Even though Ferguson's impetus for doing so is clear and understandable, to these ears this rock/funk period was far removed from the apex of his long and rewarding career. While the charts, by Keith Mansfield, Adrian Drover, Dusko Goykovich and others are by and large sharp and serviceable, the material on which they are based is too often lacking in substance and is best remanded to the provincial realm in which it was introduced. Exceptions include Goykovich's "duel" compositions for trumpet ("Soul Brothers," featuring Lindgren and Fredrik Davidsson) and trombone ("Doo's Blues," on which Lindgren and Niclas Rydh trade volleys) and Drover's suitably heated arrangement of "El Vendre" (a.k.a. "The Peanut Vendor"), popularized in the '40s by the Stan Kenton Orchestra.

Completing the program are themes by Jimmy Webb ("Didn't We," "Wichita Lineman," "By the Time I Get to Phoenix"), Carole King ("It's Too Late," "You've Got a Friend"), the Beatles' George Harrison ("Something"), Elton John ("Don't Let the Sun Go Down on Me"), Michel Legrand ("The Windmills of Your Mind"), John Lennon/Paul McCartney (a rather bizarre take on "Eleanor Rigby") and originals by Mansfield (the gospel-tinged "Down Home Feelin,'" which opens Disc 1 with a dash of cacophony) and Drover ("Return to MacArthur Park"). Among them, Jay Chattaway's powerful arrangement of "Don't Let the Sun Go Down" stands out. As for Lindgren, there's no doubt he plays "in the spirit of Maynard Ferguson," even though his best efforts are undermined to some extent by the album's less-than-stellar sound; on the other hand, there's no doubt that Lindgren himself would agree that Maynard remains the touchstone and undisputed monarch of the high-note trumpet.

Track Listing

em>Disc 1 -- Down Home Feelin’; God Bless the Child; It’s Too Late; Soul Brothers; Didn’t We; Something; You’ve Got a Friend; El Vendre. Disc 2 -- Don’t Let the Sun Go Down on Me; Wichita Lineman; Doo’s Blues; The Windmills of Your Mind; You’ve Made Me So Very Happy; By the Time I Get to Phoenix; Return to MacArthur Park; Eleanor Rigby.

Personnel
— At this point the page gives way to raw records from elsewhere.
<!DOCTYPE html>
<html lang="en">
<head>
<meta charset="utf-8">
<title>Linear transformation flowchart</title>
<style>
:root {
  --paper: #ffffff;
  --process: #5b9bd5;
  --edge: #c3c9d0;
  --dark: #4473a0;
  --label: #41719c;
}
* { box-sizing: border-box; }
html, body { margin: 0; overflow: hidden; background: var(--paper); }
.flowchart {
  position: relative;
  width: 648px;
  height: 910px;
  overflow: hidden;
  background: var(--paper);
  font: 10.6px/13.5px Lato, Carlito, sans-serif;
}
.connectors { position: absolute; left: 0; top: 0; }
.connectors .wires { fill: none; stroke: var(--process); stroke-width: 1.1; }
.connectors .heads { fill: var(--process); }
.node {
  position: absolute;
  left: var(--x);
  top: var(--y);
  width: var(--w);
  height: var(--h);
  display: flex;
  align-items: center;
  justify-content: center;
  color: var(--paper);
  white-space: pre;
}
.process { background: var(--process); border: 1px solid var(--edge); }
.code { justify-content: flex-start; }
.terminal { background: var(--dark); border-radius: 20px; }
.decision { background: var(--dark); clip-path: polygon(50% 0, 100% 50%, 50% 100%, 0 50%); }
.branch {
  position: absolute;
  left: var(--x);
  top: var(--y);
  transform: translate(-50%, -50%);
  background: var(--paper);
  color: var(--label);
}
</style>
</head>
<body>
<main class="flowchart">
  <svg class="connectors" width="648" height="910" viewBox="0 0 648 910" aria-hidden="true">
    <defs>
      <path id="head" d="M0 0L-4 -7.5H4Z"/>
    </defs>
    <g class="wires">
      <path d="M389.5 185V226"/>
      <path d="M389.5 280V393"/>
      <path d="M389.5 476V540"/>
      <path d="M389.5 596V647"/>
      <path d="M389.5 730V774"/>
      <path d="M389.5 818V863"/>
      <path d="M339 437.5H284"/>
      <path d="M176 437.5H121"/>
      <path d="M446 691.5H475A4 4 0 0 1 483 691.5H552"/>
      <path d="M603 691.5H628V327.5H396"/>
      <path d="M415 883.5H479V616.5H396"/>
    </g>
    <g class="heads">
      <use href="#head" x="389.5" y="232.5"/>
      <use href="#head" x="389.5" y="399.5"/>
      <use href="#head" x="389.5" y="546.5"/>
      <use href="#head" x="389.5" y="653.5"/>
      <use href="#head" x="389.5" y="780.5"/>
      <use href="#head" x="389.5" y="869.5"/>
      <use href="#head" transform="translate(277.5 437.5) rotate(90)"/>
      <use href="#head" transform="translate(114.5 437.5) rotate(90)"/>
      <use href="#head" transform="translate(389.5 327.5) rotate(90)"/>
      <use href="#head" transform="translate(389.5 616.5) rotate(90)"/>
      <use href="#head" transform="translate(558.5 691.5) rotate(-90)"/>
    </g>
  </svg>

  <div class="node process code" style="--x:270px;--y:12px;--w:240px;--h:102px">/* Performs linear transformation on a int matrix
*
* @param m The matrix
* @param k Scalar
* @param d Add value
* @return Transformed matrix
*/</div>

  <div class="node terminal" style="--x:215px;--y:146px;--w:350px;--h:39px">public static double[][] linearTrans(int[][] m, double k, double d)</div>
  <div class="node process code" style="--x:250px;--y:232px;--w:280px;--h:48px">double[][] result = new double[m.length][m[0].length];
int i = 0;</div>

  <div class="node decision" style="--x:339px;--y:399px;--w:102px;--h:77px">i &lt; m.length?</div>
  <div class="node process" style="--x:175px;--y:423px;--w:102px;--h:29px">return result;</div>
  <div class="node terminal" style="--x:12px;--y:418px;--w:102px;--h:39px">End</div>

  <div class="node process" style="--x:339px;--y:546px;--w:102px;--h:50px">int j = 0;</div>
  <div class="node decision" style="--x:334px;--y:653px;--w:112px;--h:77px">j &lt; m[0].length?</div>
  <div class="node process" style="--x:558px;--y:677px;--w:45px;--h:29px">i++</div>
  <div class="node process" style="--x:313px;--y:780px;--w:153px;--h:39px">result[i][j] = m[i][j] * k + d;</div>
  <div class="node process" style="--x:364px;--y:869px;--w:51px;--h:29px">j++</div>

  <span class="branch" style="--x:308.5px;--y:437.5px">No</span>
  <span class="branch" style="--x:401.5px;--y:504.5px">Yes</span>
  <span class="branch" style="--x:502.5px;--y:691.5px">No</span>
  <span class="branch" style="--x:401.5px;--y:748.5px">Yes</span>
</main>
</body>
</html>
(Collective) – Lasse Lindgren: leader, trumpet, flugelhorn, superbone, valve trombone; Antonio Gecek: trumpet; Darko Sedak Bencic: trumpet; Zvonimir Bajevic: trumpet; Klas Nilsson: trumpet; Johnny Olson: trumpet; Jocke Nilsson: trumpet; Fredrik Davidsson: trumpet; Andreas Marinella: alto sax; Johan Borgstrom: alto sax; Mario Bocic: tenor sax; Vojkan Jacic: tenor sax; John Nilsson: tenor sax; Per Lang: tenor sax; Damir Horvat: baritone sax; Erik Kristoffersson: baritone sax; Marin Ferketin: trombone; Miron Hauser: trombone; Niclas Rydh: trombone; Fredrik Wiklund: trombone; Ivan Aleksijevic: piano; Stefan Wingefors: piano; Goran Rukavina: acoustic, electric bass; Peter Janson: acoustic, electric bass; Bruno Domiter: drums; Adam Ross: drums; Mikael Andersson: percussion; Valerija Nikolovska: vocals.

Album information

Title: The Unrecorded Fox | Year Released: 2018 | Record Label: Nilento Records

Post a comment about this album

Tags

Shop Amazon

More

Read Warmer Than Blood
Warmer Than Blood
Chris Montague
Read Off Brand
Off Brand
Collage Project
Read Expanding Light
Expanding Light
Whit Dickey Trio
Read Iron Starlet
Iron Starlet
Connie Han

All About Jazz needs your support

Donate
All About Jazz & Jazz Near You were built to promote jazz music: both recorded and live events. We rely primarily on venues, festivals and musicians to promote their events through our platform. With club closures, shelter in place and an uncertain future, we've pivoted our platform to collect, promote and broadcast livestream concerts to support our jazz musician friends. This is a significant but neccesary effort that will help musicians now, and in the future. You can help offset the cost of this essential undertaking by making a donation today. In return, we'll deliver an ad-free experience (which includes hiding the bottom right video ad). Thank you.

Get more of a good thing

Our weekly newsletter highlights our top stories and includes your local jazz events calendar.